> **EXERCISE**
Scan the data, and whenever a line contains "shade", copy it.

Top of SUPPLIED RECORDS

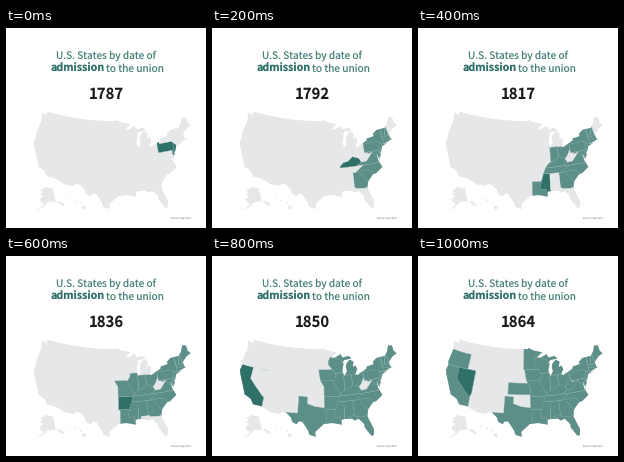
A matplotlib script that plays this animation: 200 by 200 pixels, repeating every 1.2 s.

```python
import matplotlib.pyplot as plt
import numpy as np
from matplotlib.animation import FuncAnimation
from matplotlib.patches import PathPatch
from matplotlib.path import Path

SIZE, DPI = 200, 100
PX = 72 / DPI
SCALE, ORIGIN = 217, (106.2, 132.2)
YEARS = [1787, 1792, 1817, 1836, 1850, 1864]

LAND, ADMITTED, NEWEST, BORDER = "#e5e7e9", "#5c8f88", "#2f7068", "#8bb0aa"
TEAL, SOFT_TEAL, INK, CREDIT = "#2f7068", "#4a827b", "#1c1c1c", "#b4b4b4"

plt.rcParams["font.family"] = "Noto Sans CJK JP"
plt.rcParams["text.hinting"] = "none"


def albers(meridian, center, parallels, scale=1.0, shift=(0, 0)):
    """Return a conic equal-area projection from (lon, lat) to stage pixels."""
    s1, s2 = np.sin(np.radians(parallels))
    n = (s1 + s2) / 2
    c = 1 + s1 * s2

    def raw(lon, lat):
        rho = np.sqrt(c - 2 * n * np.sin(np.radians(lat))) / n
        theta = n * np.radians(lon - meridian)
        return rho * np.sin(theta), rho * np.cos(theta)

    x0, y0 = raw(*center)

    def project(lon, lat):
        x, y = raw(lon, lat)
        return (ORIGIN[0] + SCALE * (scale * (x - x0) + shift[0]),
                ORIGIN[1] + SCALE * (scale * (y - y0) + shift[1]))

    return project


mainland = albers(-96, (-96.6, 38.7), (29.5, 45.5))
alaska = albers(-154, (-156, 58.5), (55, 65), 0.35, (-0.307, 0.201))
hawaii = albers(-157, (-160, 19.9), (8, 18), 1, (-0.205, 0.212))


def outline(points, project=mainland, steps=6):
    """Closed path whose edges follow straight lines in lon/lat."""
    pts = np.array(points, float)
    t = np.arange(steps)[None, :, None] / steps
    dense = pts[:, None] * (1 - t) + np.roll(pts, -1, axis=0)[:, None] * t
    lon, lat = dense.reshape(-1, 2).T
    return Path(np.column_stack(project(lon, lat)))


fig = plt.figure(figsize=(SIZE / DPI, SIZE / DPI), dpi=DPI, facecolor="white")
ax = fig.add_axes([0, 0, 1, 1])
ax.set(xlim=(0, SIZE), ylim=(SIZE, 0))
ax.axis("off")

# Key points of the shoreline, counter-clockwise from Puget Sound
west = [(-122.8, 49), (-122.4, 47.3), (-122.7, 48.1), (-124.7, 48.4),
        (-124, 46.2), (-124.5, 42.8), (-124.1, 41.8), (-124.4, 40.4),
        (-123.8, 39.3), (-121.9, 36.6), (-120.6, 34.5), (-118.4, 33.8),
        (-117.2, 32.5)]
south = [(-114.8, 32.5), (-111.1, 31.3), (-108.2, 31.3), (-108.2, 31.8),
         (-106.5, 31.8), (-104.9, 30.6), (-104.5, 29.6), (-103.1, 29),
         (-102.4, 29.8), (-101.4, 29.8), (-99.5, 27.5), (-99.1, 26.4),
         (-97.2, 25.9), (-97.4, 27.2), (-94.8, 29.3), (-92.3, 29.5),
         (-89.4, 28.95), (-89.4, 30.3), (-86.3, 30.4), (-85.3, 29.7),
         (-84.2, 30.1), (-82.7, 28.5), (-82.7, 27.6), (-81.1, 25.1),
         (-80.4, 25.2)]
east = [(-80.05, 26.8), (-81.4, 30.4), (-80.8, 32.2), (-78.9, 33.8),
        (-77.9, 33.9), (-76.4, 34.7), (-75.5, 35.2), (-76.4, 37.2),
        (-76.5, 39.2), (-75.9, 37.2), (-75.1, 38.6), (-75.5, 39.5),
        (-74.9, 39), (-74, 40.5), (-72, 41), (-73.6, 40.95),
        (-71.5, 41.4), (-69.95, 41.7), (-70.6, 41.95), (-70.6, 43.2),
        (-68.8, 44.3), (-67, 44.8), (-67.8, 45.7), (-67.8, 47.1),
        (-69.2, 47.45), (-70.3, 45.9), (-71.5, 45)]
north = [(-74.7, 45), (-76.3, 44.2), (-76.2, 43.55), (-79, 43.27),
         (-78.9, 42.85), (-82.7, 41.45), (-83.45, 41.75), (-82.4, 43),
         (-82.9, 44.05), (-83.9, 43.7), (-83.4, 45.1), (-84.8, 45.75),
         (-86.2, 44.7), (-86.5, 43.8), (-86.2, 42.8), (-87.2, 41.65),
         (-87.8, 42.5), (-87.9, 43.2), (-87.1, 45.1), (-88, 44.55),
         (-86.9, 45.75), (-84, 46), (-85, 46.75), (-87.4, 46.5),
         (-88, 47.45), (-90.4, 46.55), (-92, 46.7), (-89.6, 48),
         (-93, 48.6), (-95.15, 49.35), (-95.15, 49)]
nation = outline(west + south + east + north)


def land(path):
    ax.add_patch(PathPatch(path, fc=LAND, ec="none"))


def island(lon, lat, radius):
    angle = np.radians(np.arange(0, 360, 45))
    land(outline(np.column_stack([lon + radius * np.cos(angle),
                                  lat + radius * np.sin(angle)]), hawaii))


land(nation)
land(outline([(-141, 69.6), (-141, 60.3), (-137.5, 59), (-135.5, 59.6),
              (-130.1, 56), (-130.5, 54.9), (-133, 55), (-139.5, 59.5),
              (-148, 60), (-151.5, 59.3), (-150.5, 61.2), (-153.8, 59.2),
              (-160, 55.6), (-168.5, 52.9), (-162, 55.8), (-157.2, 58.8),
              (-162, 58.7), (-165.5, 61.5), (-161, 64.3), (-168, 65.6),
              (-162, 66.3), (-166.5, 68.3), (-156.6, 71.3)], alaska))
island(-155.5, 19.6, 0.55)
island(-156.3, 20.8, 0.25)
island(-158, 21.45, 0.25)
island(-159.5, 22, 0.2)

states = []


def state(admitted, *points):
    """Lay a rough state over earlier ones, trimmed by the shoreline.

    Each shared border is given only by the state on top.
    """
    patch = PathPatch(outline(points), lw=0.4 * PX, joinstyle="round")
    ax.add_patch(patch)
    patch.set_clip_path(nation, ax.transData)
    states.append((admitted, patch))


def box(admitted, w, e, s, n):
    state(admitted, (w, n), (e, n), (e, s), (w, s))


# West and plains
box(1850, -125, -114.4, 32, 42)         # California
state(1864, (-120, 42), (-114.04, 42), (-114.04, 36), (-114.6, 35),
      (-120, 39))                       # Nevada
state(1859, (-125, 46.2), (-123, 46.1), (-119, 45.95), (-116.9, 46),
      (-117, 42), (-125, 42))           # Oregon
box(1845, -106.6, -93.8, 25, 36.5)      # Texas
box(1912, -109, -103.05, 32, 37)        # New Mexico
state(1907, (-103, 37), (-94.6, 37), (-94.45, 33.6), (-97.5, 33.9),
      (-100, 34.6), (-100, 36.5), (-103, 36.5))  # Oklahoma
box(1861, -102.05, -94.6, 37, 40)       # Kansas

# Great Lakes and Mississippi valley
box(1803, -84.8, -80.52, 38.3, 42.3)    # Ohio
box(1858, -96.8, -89, 43.5, 49.5)       # Minnesota
box(1837, -90.4, -82, 41.73, 47.6)      # Michigan
box(1818, -91.5, -87.55, 36.9, 42.5)    # Illinois
box(1816, -87.55, -84.8, 37.7, 41.76)   # Indiana
state(1848, (-92.9, 45.6), (-92.2, 46.7), (-90.8, 47.1), (-90.4, 46.57),
      (-88.1, 45.9), (-87.6, 45.1), (-86.9, 45.3), (-87.2, 42.5),
      (-90.6, 42.5), (-92.8, 44.8))     # Wisconsin
state(1846, (-96.5, 43.5), (-91.2, 43.5), (-90.2, 41.8), (-91.4, 40.5),
      (-95.8, 40.6))                    # Iowa
box(1836, -94.5, -89.7, 33, 36.5)       # Arkansas
state(1821, (-95.8, 40.6), (-91.5, 40.6), (-90.2, 38.7), (-89.2, 37),
      (-89.6, 36), (-90.3, 36.5), (-94.6, 36.5), (-94.6, 39.1))  # Missouri

# South
box(1812, -94, -88.8, 28.5, 33)         # Louisiana
state(1817, (-90.3, 35), (-88.2, 35), (-88.4, 30), (-89.6, 30), (-89.7, 31),
      (-91.6, 31), (-91.1, 33))         # Mississippi
box(1789, -84.3, -75, 33.7, 36.55)      # North Carolina
box(1788, -85.4, -80.8, 30.3, 35)       # Georgia
box(1819, -88.3, -85.3, 30, 35)         # Alabama
state(1788, (-83.3, 34.8), (-82.3, 35.2), (-79.7, 34.8), (-78.5, 33.8),
      (-79, 32), (-81, 32), (-81.5, 33))  # South Carolina
state(1845, (-87.6, 31), (-85, 31), (-84.9, 30.7), (-82.1, 30.5), (-81, 30.8),
      (-79, 27), (-80, 24.5), (-87.6, 29))  # Florida
box(1788, -79.48, -75, 37.9, 39.72)     # Maryland
state(1788, (-83.7, 36.55), (-75.7, 36.55), (-75.9, 37.9), (-77, 38.3),
      (-78, 39.4), (-82.5, 38))         # Virginia
state(1796, (-90.3, 35), (-84.3, 35), (-81.7, 36.6), (-89.5, 36.5))  # Tennessee
state(1792, (-89.4, 36.5), (-83.7, 36.6), (-82, 37.5), (-82.6, 38.4),
      (-84.8, 39.1), (-86.5, 38), (-88, 37.8), (-89.1, 37))  # Kentucky
state(1863, (-80.6, 40.6), (-80.5, 39.72), (-79.5, 39.2), (-78, 39.5),
      (-80.3, 37.5), (-82, 37.4), (-82.6, 38.4), (-81.8, 39))  # West Virginia

# Northeast
box(1787, -80.52, -74.6, 39.72, 42.4)   # Pennsylvania
state(1787, (-74.7, 41.36), (-73.9, 41), (-73.8, 39.5), (-74.8, 38.7),
      (-75.5, 39.6), (-74.75, 40.2), (-75.2, 40.7))  # New Jersey
box(1787, -75.75, -75, 38.45, 39.8)     # Delaware
state(1788, (-79.76, 42), (-75.35, 42), (-74, 41), (-73.9, 40.4), (-71.7, 41),
      (-73.4, 41.1), (-73.4, 45.05), (-79.76, 45.05))  # New York
box(1788, -73.4, -69.5, 41.2, 42.8)     # Massachusetts
box(1788, -73.5, -71.8, 41.15, 42.03)   # Connecticut
box(1790, -71.8, -71.2, 41.2, 42.02)    # Rhode Island
state(1791, (-73.4, 45.05), (-71.5, 45.05), (-72.5, 42.73), (-73.3, 42.73))  # Vermont
state(1788, (-71.1, 45.4), (-70.6, 42.87), (-72.5, 42.73), (-71.5, 45))  # New Hampshire
state(1820, (-71.1, 45.4), (-70.8, 43), (-66.5, 44.5), (-67.5, 48), (-70, 48))  # Maine


def label(x, y, text, size, color=TEAL, ha="center", weight="normal"):
    return ax.text(x, y, text, fontsize=size * PX, color=color, ha=ha,
                   va="baseline", weight=weight)


label(100, 31, "U.S. States by date of", 10.1, SOFT_TEAL)
label(44.5, 44, "admission", 10.7, ha="left", weight="bold")
label(158, 44, "to the union", 10.2, SOFT_TEAL, ha="right")
label(185, 190, "source: map data", 2.6, CREDIT, ha="right")
year_text = label(100, 71, "", 14.9, INK, weight="bold")


def shade(admitted, year):
    """Fill and border colours of a state in a given year."""
    if admitted > year:
        return LAND, LAND
    return (NEWEST if admitted == year else ADMITTED), BORDER


def update(frame):
    year = YEARS[frame]
    year_text.set_text(str(year))
    for admitted, patch in states:
        fill, edge = shade(admitted, year)
        patch.set_facecolor(fill)
        patch.set_edgecolor(edge)


animation = FuncAnimation(fig, update, frames=len(YEARS), interval=1200 // len(YEARS),
                          repeat=True, repeat_delay=0)
plt.show()
```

Bottom of SUPPLIED RECORDS

> **TASK ANSWER**
def shade(admitted, year):
        fill, edge = shade(admitted, year)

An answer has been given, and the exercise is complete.